- [The problem]
Check each line of the entries below for the word "spokedGear", and copy out the ones that have it.

=== Material shown ===

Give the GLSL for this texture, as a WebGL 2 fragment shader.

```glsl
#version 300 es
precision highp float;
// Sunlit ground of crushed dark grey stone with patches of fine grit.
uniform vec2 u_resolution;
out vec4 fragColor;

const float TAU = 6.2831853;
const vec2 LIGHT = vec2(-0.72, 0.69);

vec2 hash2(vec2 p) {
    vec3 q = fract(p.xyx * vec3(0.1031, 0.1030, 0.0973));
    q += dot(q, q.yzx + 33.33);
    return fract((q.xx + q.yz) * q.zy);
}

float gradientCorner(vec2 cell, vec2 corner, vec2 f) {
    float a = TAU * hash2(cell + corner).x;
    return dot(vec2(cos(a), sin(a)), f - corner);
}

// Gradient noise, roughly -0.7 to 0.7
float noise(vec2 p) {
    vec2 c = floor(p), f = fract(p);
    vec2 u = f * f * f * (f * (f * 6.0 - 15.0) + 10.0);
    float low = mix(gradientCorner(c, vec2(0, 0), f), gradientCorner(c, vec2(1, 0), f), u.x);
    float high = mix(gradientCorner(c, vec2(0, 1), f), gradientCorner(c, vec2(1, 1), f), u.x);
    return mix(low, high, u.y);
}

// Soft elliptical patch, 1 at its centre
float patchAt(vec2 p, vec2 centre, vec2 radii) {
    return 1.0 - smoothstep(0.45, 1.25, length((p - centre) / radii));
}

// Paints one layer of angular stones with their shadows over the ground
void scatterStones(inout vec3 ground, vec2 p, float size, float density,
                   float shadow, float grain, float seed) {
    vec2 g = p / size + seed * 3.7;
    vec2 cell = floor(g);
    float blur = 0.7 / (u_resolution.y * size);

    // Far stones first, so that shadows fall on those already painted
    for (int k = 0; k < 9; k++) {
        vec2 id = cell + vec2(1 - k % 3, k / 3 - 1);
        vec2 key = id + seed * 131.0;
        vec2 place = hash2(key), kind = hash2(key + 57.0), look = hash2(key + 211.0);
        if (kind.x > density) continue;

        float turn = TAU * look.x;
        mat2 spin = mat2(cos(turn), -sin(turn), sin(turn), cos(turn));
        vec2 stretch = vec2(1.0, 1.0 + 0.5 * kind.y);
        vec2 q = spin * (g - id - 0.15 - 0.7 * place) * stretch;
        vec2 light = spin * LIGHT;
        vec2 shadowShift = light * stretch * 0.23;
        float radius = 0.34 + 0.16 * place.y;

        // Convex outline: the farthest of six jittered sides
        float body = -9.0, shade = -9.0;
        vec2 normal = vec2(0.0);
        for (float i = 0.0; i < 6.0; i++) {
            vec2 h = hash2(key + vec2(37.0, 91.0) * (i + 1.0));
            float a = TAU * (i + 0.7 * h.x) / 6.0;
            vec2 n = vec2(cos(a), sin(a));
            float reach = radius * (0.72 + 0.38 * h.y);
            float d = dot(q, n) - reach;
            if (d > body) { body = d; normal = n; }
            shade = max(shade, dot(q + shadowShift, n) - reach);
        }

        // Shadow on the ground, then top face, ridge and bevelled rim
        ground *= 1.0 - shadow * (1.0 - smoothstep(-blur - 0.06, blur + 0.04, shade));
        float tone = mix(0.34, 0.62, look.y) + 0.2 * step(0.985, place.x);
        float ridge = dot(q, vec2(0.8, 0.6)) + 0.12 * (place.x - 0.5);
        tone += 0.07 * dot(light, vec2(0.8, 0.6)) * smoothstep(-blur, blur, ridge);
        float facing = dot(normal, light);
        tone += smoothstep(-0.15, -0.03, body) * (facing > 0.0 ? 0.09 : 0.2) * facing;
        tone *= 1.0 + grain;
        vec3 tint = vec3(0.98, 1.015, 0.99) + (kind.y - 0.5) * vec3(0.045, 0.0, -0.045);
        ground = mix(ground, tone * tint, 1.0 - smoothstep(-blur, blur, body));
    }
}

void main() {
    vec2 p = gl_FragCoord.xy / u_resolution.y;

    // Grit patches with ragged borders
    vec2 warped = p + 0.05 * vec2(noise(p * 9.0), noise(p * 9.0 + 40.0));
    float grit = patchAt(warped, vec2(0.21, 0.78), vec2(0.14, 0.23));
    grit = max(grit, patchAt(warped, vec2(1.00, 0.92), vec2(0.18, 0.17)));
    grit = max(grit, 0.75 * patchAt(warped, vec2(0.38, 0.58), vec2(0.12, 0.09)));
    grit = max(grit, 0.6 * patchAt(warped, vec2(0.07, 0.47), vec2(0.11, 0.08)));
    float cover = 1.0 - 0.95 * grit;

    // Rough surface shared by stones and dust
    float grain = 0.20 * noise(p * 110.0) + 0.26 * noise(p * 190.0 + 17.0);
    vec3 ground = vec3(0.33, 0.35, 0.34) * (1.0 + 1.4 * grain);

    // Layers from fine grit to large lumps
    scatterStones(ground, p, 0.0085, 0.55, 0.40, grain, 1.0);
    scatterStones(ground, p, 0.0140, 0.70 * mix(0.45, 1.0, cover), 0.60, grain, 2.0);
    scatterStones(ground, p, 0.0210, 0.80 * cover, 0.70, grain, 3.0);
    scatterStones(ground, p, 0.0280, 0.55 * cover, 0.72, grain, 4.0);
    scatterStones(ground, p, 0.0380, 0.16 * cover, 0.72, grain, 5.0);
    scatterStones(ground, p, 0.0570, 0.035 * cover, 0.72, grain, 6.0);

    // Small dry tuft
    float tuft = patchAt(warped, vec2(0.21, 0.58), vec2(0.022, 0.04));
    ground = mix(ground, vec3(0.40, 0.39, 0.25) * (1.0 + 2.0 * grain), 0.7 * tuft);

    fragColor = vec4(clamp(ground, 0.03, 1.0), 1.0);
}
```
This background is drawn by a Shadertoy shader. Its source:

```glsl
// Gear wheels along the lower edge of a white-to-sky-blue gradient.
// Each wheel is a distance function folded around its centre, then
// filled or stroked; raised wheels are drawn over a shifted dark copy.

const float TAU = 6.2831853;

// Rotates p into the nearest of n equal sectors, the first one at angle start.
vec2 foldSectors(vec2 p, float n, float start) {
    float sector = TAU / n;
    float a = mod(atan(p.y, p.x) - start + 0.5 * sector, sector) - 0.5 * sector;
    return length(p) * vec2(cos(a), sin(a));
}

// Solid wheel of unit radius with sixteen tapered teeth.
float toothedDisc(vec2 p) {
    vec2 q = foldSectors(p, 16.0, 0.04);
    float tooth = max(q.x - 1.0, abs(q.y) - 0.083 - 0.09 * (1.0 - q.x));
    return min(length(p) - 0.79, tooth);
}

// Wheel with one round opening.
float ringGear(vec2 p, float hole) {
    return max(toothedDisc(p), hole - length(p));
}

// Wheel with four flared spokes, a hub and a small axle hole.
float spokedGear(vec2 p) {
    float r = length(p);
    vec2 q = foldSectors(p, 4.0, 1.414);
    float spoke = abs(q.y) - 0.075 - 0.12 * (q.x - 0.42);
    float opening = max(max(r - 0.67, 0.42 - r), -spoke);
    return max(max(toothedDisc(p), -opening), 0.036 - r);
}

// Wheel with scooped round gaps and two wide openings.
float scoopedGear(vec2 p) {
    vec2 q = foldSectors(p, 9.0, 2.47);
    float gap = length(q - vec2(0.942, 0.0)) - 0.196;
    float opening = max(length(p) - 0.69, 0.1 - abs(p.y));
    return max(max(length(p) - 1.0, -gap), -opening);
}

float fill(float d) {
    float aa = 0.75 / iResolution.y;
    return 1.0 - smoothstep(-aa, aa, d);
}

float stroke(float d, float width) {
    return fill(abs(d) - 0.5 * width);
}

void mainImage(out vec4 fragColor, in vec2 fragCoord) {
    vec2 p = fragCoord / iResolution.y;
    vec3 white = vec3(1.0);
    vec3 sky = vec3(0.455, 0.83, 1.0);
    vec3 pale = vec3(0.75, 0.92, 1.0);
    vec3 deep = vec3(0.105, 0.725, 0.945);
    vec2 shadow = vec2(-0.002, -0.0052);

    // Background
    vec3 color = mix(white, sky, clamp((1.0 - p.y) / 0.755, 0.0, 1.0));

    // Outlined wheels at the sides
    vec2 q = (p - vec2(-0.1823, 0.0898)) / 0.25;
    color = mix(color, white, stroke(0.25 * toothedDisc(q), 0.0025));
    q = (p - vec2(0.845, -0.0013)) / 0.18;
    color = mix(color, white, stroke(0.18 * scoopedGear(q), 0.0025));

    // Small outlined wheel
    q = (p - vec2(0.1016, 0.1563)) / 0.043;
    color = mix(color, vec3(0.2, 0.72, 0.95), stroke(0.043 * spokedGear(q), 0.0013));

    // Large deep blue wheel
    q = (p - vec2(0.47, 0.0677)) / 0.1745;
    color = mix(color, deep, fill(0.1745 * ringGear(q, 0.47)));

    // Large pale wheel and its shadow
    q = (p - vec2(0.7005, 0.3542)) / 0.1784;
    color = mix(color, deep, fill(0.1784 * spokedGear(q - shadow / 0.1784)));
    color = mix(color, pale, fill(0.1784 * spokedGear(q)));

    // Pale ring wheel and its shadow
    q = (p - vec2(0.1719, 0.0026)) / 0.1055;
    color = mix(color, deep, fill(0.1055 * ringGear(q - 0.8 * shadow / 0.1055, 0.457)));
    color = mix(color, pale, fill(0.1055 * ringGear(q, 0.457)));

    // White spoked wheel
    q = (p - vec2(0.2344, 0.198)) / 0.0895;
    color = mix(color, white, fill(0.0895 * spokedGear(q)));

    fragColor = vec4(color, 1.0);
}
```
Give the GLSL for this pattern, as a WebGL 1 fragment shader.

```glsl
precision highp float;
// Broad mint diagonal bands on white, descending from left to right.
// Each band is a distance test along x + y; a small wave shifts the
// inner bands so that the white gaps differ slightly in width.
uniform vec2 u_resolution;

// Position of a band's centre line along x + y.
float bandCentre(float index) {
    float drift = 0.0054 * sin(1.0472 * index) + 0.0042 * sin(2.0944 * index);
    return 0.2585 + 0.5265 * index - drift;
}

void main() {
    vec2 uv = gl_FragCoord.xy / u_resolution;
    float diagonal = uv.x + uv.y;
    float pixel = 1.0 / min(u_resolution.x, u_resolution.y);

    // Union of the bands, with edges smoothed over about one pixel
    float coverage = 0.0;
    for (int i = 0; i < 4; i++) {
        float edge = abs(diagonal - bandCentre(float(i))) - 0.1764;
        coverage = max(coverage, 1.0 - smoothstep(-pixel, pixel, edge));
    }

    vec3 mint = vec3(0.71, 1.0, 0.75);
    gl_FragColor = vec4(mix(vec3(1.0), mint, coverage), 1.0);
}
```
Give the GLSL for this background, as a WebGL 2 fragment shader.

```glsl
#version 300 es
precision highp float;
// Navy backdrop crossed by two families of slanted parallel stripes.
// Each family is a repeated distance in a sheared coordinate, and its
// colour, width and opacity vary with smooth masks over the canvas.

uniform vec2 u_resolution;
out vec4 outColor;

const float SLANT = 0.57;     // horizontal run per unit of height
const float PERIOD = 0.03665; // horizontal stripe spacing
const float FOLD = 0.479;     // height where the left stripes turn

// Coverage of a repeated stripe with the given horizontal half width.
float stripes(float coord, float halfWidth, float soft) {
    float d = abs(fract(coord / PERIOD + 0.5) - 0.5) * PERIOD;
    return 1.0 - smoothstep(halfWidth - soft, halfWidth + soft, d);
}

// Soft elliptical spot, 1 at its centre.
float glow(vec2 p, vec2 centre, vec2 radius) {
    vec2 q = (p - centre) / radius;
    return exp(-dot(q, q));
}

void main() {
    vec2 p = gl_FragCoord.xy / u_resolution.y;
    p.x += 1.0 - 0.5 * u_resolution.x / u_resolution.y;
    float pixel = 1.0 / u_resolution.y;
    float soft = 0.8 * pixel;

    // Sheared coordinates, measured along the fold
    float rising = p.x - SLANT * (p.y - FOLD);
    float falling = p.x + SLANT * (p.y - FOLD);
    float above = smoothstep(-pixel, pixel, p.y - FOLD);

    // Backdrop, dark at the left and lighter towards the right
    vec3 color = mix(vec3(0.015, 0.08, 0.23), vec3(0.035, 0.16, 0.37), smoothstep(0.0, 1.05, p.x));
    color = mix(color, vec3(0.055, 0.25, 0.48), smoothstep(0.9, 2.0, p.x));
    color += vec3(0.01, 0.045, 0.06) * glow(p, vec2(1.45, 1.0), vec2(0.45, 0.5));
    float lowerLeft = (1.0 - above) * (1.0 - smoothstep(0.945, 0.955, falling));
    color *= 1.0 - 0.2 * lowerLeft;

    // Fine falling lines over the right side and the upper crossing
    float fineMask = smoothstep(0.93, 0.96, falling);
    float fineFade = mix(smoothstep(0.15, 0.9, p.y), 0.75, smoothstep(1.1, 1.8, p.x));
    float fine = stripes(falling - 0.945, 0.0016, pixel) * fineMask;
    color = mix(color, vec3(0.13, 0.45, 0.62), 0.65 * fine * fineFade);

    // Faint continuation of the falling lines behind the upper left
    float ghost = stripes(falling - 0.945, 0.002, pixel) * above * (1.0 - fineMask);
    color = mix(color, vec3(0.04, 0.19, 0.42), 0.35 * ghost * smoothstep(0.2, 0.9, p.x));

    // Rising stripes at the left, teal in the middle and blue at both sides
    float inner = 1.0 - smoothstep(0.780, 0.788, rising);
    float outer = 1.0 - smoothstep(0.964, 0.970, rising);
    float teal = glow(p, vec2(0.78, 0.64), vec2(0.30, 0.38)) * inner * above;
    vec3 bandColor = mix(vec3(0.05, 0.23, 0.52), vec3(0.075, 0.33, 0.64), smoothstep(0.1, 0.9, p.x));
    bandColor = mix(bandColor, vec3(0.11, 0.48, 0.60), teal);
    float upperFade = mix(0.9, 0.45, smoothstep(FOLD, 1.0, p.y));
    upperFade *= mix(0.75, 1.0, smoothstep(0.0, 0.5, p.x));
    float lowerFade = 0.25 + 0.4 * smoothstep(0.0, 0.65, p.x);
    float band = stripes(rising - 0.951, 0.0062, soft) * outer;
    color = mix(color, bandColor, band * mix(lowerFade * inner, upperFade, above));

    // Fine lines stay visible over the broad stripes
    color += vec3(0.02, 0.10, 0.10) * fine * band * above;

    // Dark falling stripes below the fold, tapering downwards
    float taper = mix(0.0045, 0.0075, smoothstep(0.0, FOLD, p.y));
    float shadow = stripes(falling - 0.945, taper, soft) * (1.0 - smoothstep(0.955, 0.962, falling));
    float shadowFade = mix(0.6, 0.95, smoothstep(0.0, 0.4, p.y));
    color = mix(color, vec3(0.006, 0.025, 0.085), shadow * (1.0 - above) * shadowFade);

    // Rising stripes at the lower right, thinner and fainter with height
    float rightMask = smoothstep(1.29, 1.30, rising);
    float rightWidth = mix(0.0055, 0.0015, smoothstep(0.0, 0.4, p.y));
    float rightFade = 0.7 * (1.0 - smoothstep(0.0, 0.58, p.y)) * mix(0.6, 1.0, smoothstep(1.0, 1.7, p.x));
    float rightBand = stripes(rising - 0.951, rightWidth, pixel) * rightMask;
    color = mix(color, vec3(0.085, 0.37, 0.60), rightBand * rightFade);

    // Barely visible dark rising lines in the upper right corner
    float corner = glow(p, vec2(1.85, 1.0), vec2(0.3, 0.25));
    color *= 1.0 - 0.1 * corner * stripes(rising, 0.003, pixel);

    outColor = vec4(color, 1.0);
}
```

===

- [Output for this task]
float spokedGear(vec2 p) {
    color = mix(color, vec3(0.2, 0.72, 0.95), stroke(0.043 * spokedGear(q), 0.0013));
    color = mix(color, deep, fill(0.1784 * spokedGear(q - shadow / 0.1784)));
    color = mix(color, pale, fill(0.1784 * spokedGear(q)));
    color = mix(color, white, fill(0.0895 * spokedGear(q)));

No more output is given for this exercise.